Q: Can you cite improvements in sustainability technology used in your recent projects?
A: Some examples are electric vehicles, on-site renewable energy production (which is getting very cost effective with the drop in the cost of solar systems), and approaches to energy-efficient buildings such as passive house and heat pumps combined with direct outdoor air supply and heat recovery.
Q: Are your clients still focused on the bottom line when considering sustainable design practices and standards?
A: Clients pursue sustainable building for many different reasons, but all the reasons related to a value they ascribe to sustainability. Mission-based companies and public agencies need to walk-the-talk and often want to lead or set an example.
Many organizations find a commitment to sustainability necessary for recruitment and retention, from colleges and universities trying to attract students to tech companies seeking the best talent.
Some projects are motivated primarily by incentives such as additional funding or FAR. These projects are primarily focused on lowest first cost sustainability features, whereas others are interested in overall life-cycle cost reduction because they will maintain and operate the building.

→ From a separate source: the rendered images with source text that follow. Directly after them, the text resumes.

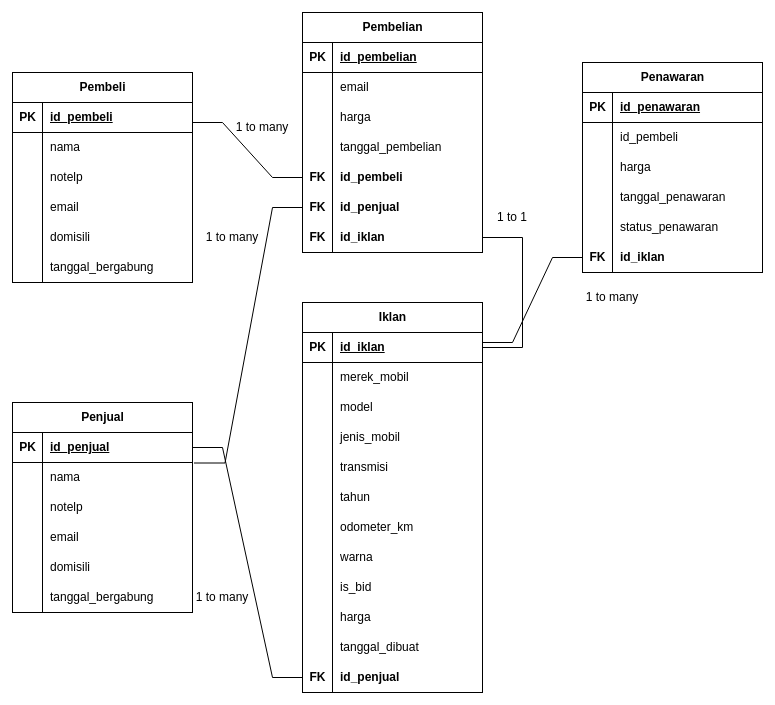
<!DOCTYPE html>
<html lang="id">
<head>
<meta charset="utf-8">
<title>Diagram relasi entitas</title>
<style>
:root { --ink: #000; --paper: #fff; --row: 30px; }
* { box-sizing: border-box; margin: 0; padding: 0; }
html, body { width: 775px; height: 705px; overflow: hidden; background: var(--paper); }
.diagram {
  position: relative; width: 775px; height: 705px;
  color: var(--ink); font: 12px/14px "Liberation Sans", Arial, sans-serif;
}
.relations { position: absolute; left: 0; top: 0; fill: none; stroke: var(--ink); stroke-width: 1; }
.entity { position: absolute; width: 181px; border: 1px solid var(--ink); background: var(--paper); }
.entity h2 {
  height: var(--row); border-bottom: 1px solid var(--ink);
  font-size: 12px; line-height: 28px; text-align: center;
}
.fields { list-style: none; }
.fields li { display: grid; grid-template-columns: 30px 1fr; height: var(--row); line-height: 29px; }
.fields li:last-child { height: 29px; }
.fields b { border-right: 1px solid var(--ink); text-align: center; }
.fields span { padding-left: 7px; }
.fields .primary { border-bottom: 1px solid var(--ink); font-weight: bold; }
.primary span { text-decoration: underline; }
.foreign { font-weight: bold; }
.pembeli { left: 12px; top: 72px; }
.penjual { left: 12px; top: 402px; }
.pembelian { left: 302px; top: 12px; }
.iklan { left: 302px; top: 302px; }
.penawaran { left: 582px; top: 62px; }
.cardinality { position: absolute; transform: translate(-50%, -50%); white-space: nowrap; }
</style>
</head>
<body>
<main class="diagram">
  <svg class="relations" width="775" height="705" viewBox="0 0 775 705" aria-hidden="true">
    <polyline points="193,122.5 222.5,122.5 272.5,177.5 302,177.5"/>
    <polyline points="194,463 225,463 272.5,207.5 302,207.5"/>
    <polyline points="193,447.5 222.5,447.5 272.5,677.5 302,677.5"/>
    <polyline points="483,237.5 522.5,237.5 522.5,347.5 483,347.5"/>
    <polyline points="483,342.5 512.5,342.5 552.5,257.5 582,257.5"/>
  </svg>

  <section class="entity pembeli">
    <h2>Pembeli</h2>
    <ul class="fields">
      <li class="primary"><b>PK</b><span>id_pembeli</span></li>
      <li><b></b><span>nama</span></li>
      <li><b></b><span>notelp</span></li>
      <li><b></b><span>email</span></li>
      <li><b></b><span>domisili</span></li>
      <li><b></b><span>tanggal_bergabung</span></li>
    </ul>
  </section>

  <section class="entity penjual">
    <h2>Penjual</h2>
    <ul class="fields">
      <li class="primary"><b>PK</b><span>id_penjual</span></li>
      <li><b></b><span>nama</span></li>
      <li><b></b><span>notelp</span></li>
      <li><b></b><span>email</span></li>
      <li><b></b><span>domisili</span></li>
      <li><b></b><span>tanggal_bergabung</span></li>
    </ul>
  </section>

  <section class="entity pembelian">
    <h2>Pembelian</h2>
    <ul class="fields">
      <li class="primary"><b>PK</b><span>id_pembelian</span></li>
      <li><b></b><span>email</span></li>
      <li><b></b><span>harga</span></li>
      <li><b></b><span>tanggal_pembelian</span></li>
      <li class="foreign"><b>FK</b><span>id_pembeli</span></li>
      <li class="foreign"><b>FK</b><span>id_penjual</span></li>
      <li class="foreign"><b>FK</b><span>id_iklan</span></li>
    </ul>
  </section>

  <section class="entity iklan">
    <h2>Iklan</h2>
    <ul class="fields">
      <li class="primary"><b>PK</b><span>id_iklan</span></li>
      <li><b></b><span>merek_mobil</span></li>
      <li><b></b><span>model</span></li>
      <li><b></b><span>jenis_mobil</span></li>
      <li><b></b><span>transmisi</span></li>
      <li><b></b><span>tahun</span></li>
      <li><b></b><span>odometer_km</span></li>
      <li><b></b><span>warna</span></li>
      <li><b></b><span>is_bid</span></li>
      <li><b></b><span>harga</span></li>
      <li><b></b><span>tanggal_dibuat</span></li>
      <li class="foreign"><b>FK</b><span>id_penjual</span></li>
    </ul>
  </section>

  <section class="entity penawaran">
    <h2>Penawaran</h2>
    <ul class="fields">
      <li class="primary"><b>PK</b><span>id_penawaran</span></li>
      <li><b></b><span>id_pembeli</span></li>
      <li><b></b><span>harga</span></li>
      <li><b></b><span>tanggal_penawaran</span></li>
      <li><b></b><span>status_penawaran</span></li>
      <li class="foreign"><b>FK</b><span>id_iklan</span></li>
    </ul>
  </section>

  <p class="cardinality" style="left:262px;top:127px">1 to many</p>
  <p class="cardinality" style="left:232px;top:237px">1 to many</p>
  <p class="cardinality" style="left:512px;top:217px">1 to 1</p>
  <p class="cardinality" style="left:612px;top:297px">1 to many</p>
  <p class="cardinality" style="left:222px;top:597px">1 to many</p>
</main>
</body>
</html>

Another value that could relate directly to the bottom line soon is carbon reduction. Organizations that made commitments to address climate change are finding that they need to set specific standards for their buildings to meet the greenhouse gas reduction targets they set. Meanwhile, both the public and the state government are pushing for some sort of regulation on carbon emissions which could impact almost every business’ bottom line.